Roest said that when doing business in a foreign country it is more difficult than in the investor’s home country to assess whether a potential business partner is reliable. This especially matters for SMEs which in the Netherlands do a lot of business on the basis of mutual trust. Many companies work together for many years through generations of owners, and even do business based on verbal agreements only. He said that when working internationally it is more difficult to check references and to completely understand another person by his or her language or manners.
The Netherlands Chamber of Commerce is also helping its members to face the challenges flowing from the economic crisis.
“We organise a lot of activities where our members – managers and entrepreneurs – can meet each other and other business people from outside the chamber,” said Roest. “This provides opportunities for exchanging experiences on how they are dealing with the crisis. Further, we also organise seminars on this topic. Finally, this networking can help in finding new customers.”
Prospects for cooperation
Daoud sees logistics, warehousing, and transport services connected with the Port of Rotterdam as strong points of Dutch companies and as prospective for further cooperation between the two countries. But she adds that the Netherlands also has a tradition in energy-saving production systems, robotics and water management and these also have good prospects.

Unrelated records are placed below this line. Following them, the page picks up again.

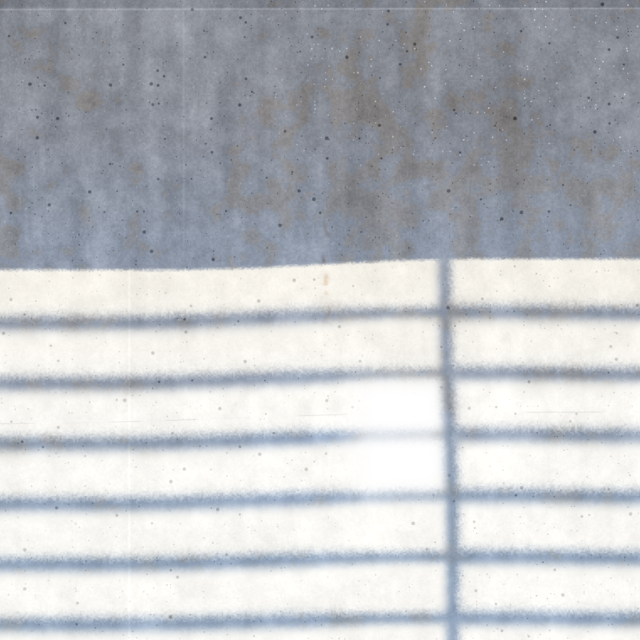
Write a Shadertoy shader that draws this texture.

```glsl
float hash(vec2 p) {
    p = fract(p * vec2(0.1031, 0.1130));
    p += dot(p, p.yx + 33.33);
    return fract((p.x + p.y) * p.x * 17.0);
}

float noise(vec2 p) {
    vec2 cell = floor(p), f = fract(p);
    f = f * f * (3.0 - 2.0 * f);
    return mix(mix(hash(cell), hash(cell + vec2(1, 0)), f.x),
               mix(hash(cell + vec2(0, 1)), hash(cell + vec2(1, 1)), f.x), f.y);
}

float fbm(vec2 p) {
    float sum = 0.0, amp = 0.5;
    for (int i = 0; i < 6; i++) {
        sum += amp * noise(p);
        p = mat2(1.6, 1.2, -1.2, 1.6) * p + 17.3;
        amp *= 0.55;
    }
    return sum / 1.08;
}

// Scattered round specks, one candidate per grid cell
float specks(vec2 uv, float cells, float density, float seed) {
    vec2 p = uv * cells, cell = floor(p) + seed;
    vec2 centre = 0.3 + 0.4 * vec2(hash(cell + 3.1), hash(cell + 8.7));
    float radius = 0.1 + 0.17 * hash(cell + 5.3);
    float soft = 0.07 + cells / iResolution.y * 0.5;
    float dot0 = 1.0 - smoothstep(radius - soft, radius + soft, length(fract(p) - centre));
    return dot0 * step(1.0 - density, hash(cell));
}

float softLine(float d, float width) {
    return exp(-d * d / (width * width));
}

// Direct light reaching the wall between the slats and the post
float sunlight(vec2 uv, float glow, float grain) {
    float rise = smoothstep(0.15, 0.7, uv.x);
    float edge = 0.579 + 0.017 * smoothstep(0.27, 0.74, uv.x);
    float lit = 1.0 - smoothstep(-0.005, 0.004, uv.y - edge + grain * 0.003);

    float first = 0.495 + 0.0172 * rise - 0.002 * smoothstep(0.8, 1.0, uv.x);
    float spacing = 0.0942 + 0.0014 * rise;
    float index = clamp(round((first - uv.y) / spacing), 0.0, 5.0);
    float d = uv.y - first + index * spacing + grain * 0.003;
    float narrow = smoothstep(0.46, 0.6, uv.x) * (1.0 - smoothstep(0.69, 0.72, uv.x));
    float slat = softLine(d, 0.0132 - 0.0025 * narrow) * (0.94 - 0.1 * narrow);
    slat *= 1.0 - 0.68 * glow;

    float postX = 0.695 + 0.0125 * smoothstep(0.6, 0.15, uv.y);
    float post = 0.9 * softLine(uv.x - postX + grain * 0.003, 0.0118);
    return lit * (1.0 - slat) * (1.0 - post);
}

void mainImage(out vec4 fragColor, in vec2 fragCoord) {
    vec2 uv = fragCoord / iResolution.xy;
    float grain = noise(uv * 380.0) + 0.6 * noise(uv * 190.0 + 40.0) - 0.8;
    float cloud = fbm(uv * vec2(9.0, 7.0)) - 0.5;
    float streak = fbm(uv * vec2(34.0, 6.0) + 60.0) - 0.5;
    float mottle = fbm(uv * 38.0 + 20.0) - 0.5;

    // Bright patch left of the post, which also washes out the slats
    vec2 patchPos = abs(uv - vec2(0.626, 0.318));
    float glow = (1.0 - smoothstep(0.035, 0.115, patchPos.x))
               * (1.0 - smoothstep(0.055, 0.125, patchPos.y));
    float light = sunlight(uv, glow, grain);

    // Shaded concrete, bluer towards the bottom
    vec3 shade = mix(vec3(0.555, 0.595, 0.66), vec3(0.53, 0.545, 0.58),
                     smoothstep(0.55, 0.88, uv.y));
    float blue = 1.0 - smoothstep(0.1, 0.46, uv.y);
    shade = mix(shade, vec3(0.55, 0.63, 0.73), blue * 0.85);
    shade = mix(shade, vec3(0.61, 0.70, 0.82),
                softLine(uv.x - 0.52, 0.16) * softLine(uv.y - 0.29, 0.1) * 0.6);
    shade += cloud * 0.15 + streak * 0.13 + mottle * 0.15 + grain * 0.045;
    shade += vec3(0.035, 0.01, -0.025) * smoothstep(0.08, 0.25, -cloud - mottle);

    // Sunlit plaster, creamier near the top
    vec3 lit = mix(vec3(0.985, 0.98, 0.962), vec3(0.965, 0.952, 0.92),
                   smoothstep(0.32, 0.58, uv.y));
    lit += cloud * 0.05 + streak * 0.04 + mottle * 0.075 + grain * 0.022;
    lit = mix(lit, vec3(1.0), glow);
    vec3 colour = mix(shade, lit, light);

    // Formwork seams
    float upper = smoothstep(0.58, 0.62, uv.y);
    colour += 0.07 * softLine(uv.y - 0.985 - 0.002 * uv.x, 0.0016);
    colour -= 0.04 * smoothstep(0.986, 0.99, uv.y);
    colour += 0.035 * upper * softLine(uv.x - 0.287, 0.002);
    float seamY = 0.338 + 0.018 * smoothstep(0.0, 0.75, uv.x);
    colour -= 0.055 * softLine(uv.y - seamY, 0.0012) * (1.0 - glow)
            * smoothstep(0.3, 0.6, noise(uv * vec2(25.0, 3.0)));
    colour += 0.03 * (1.0 - upper) * softLine(uv.x - 0.202, 0.002);

    // Rust trace, dark pits and pale grit
    float rust = softLine(uv.x - 0.508 - 0.012 * (noise(uv * 35.0) - 0.5), 0.004)
               * softLine(uv.y - 0.58, 0.07) * smoothstep(0.35, 0.7, noise(uv * 120.0));
    colour -= rust * vec3(0.06, 0.12, 0.18);
    float pits = specks(uv, 95.0, 0.025, 0.0) + 0.6 * specks(uv, 190.0, 0.04, 200.0);
    colour -= pits * mix(0.22, 0.16, light) * (1.0 - glow);
    float gritArea = smoothstep(0.68, 0.82, uv.y) * smoothstep(0.3, 0.65, uv.x);
    colour += 0.2 * specks(uv, 180.0, 0.04, 500.0) * mix(0.3, 1.0, gritArea) * upper;

    fragColor = vec4(clamp(colour, 0.0, 1.0), 1.0);
}
```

“The aim is always to define a need in the Netherlands or in Slovakia and to see if the other can offer the solution, so that both economies profit,” said Daoud.
Roest thinks that all established sectors of Slovak-Dutch cooperation continue to offer good prospects, as do several areas that require further advancement in Slovakia, such as tourism, clean energy, information and communication technologies, business services, and research and development.
“Slovakia is eager to develop these sectors and has a great potential, not only as a market but also as a location with a qualified labour force,” said Roest. “In the Netherlands a lot of know-how is available, but it is often difficult to find technically qualified labour, especially for small and medium-sized companies. So cooperation could be fruitful for both.”
The trade balance between Slovakia and the Netherlands has been strongly in favour of Slovakia for several years. Daoud explained to The Slovak Spectator that the reason for this surplus is the export of assembled products from Slovakia to the Netherlands when Dutch companies have outsourced their production to Slovakia, mainly in the mechanical engineering and food industries. The Netherlands reported a negative trade balance with Slovakia last year of €259.231 million.
“The trade volumes on both sides of this balance are continuously growing and so is the volume of investment from the Netherlands to Slovakia,” said Daoud. “For Slovaks, the Netherlands is the 9th most important export territory, despite the crisis.”
Regarding the most traded commodities, Roest said Slovakia exports mainly televisions and cars to the Netherlands which is logical because of the production facilities in Slovakia. Other commodities include chemicals, machines and agricultural products. Slovakia imports pharmaceuticals, equipment related to energy production, metal processing machines, animals and agricultural products from Holland.
“The results of bilateral trade in 2009 fell compared to 2008,” said Roest. “The first months in 2010 show a very positive result in bilateral trade; in some case we can see a 100-percent increase compared to the same months in 2009.”
28. Jun 2010 at 0:00 | Jana Liptáková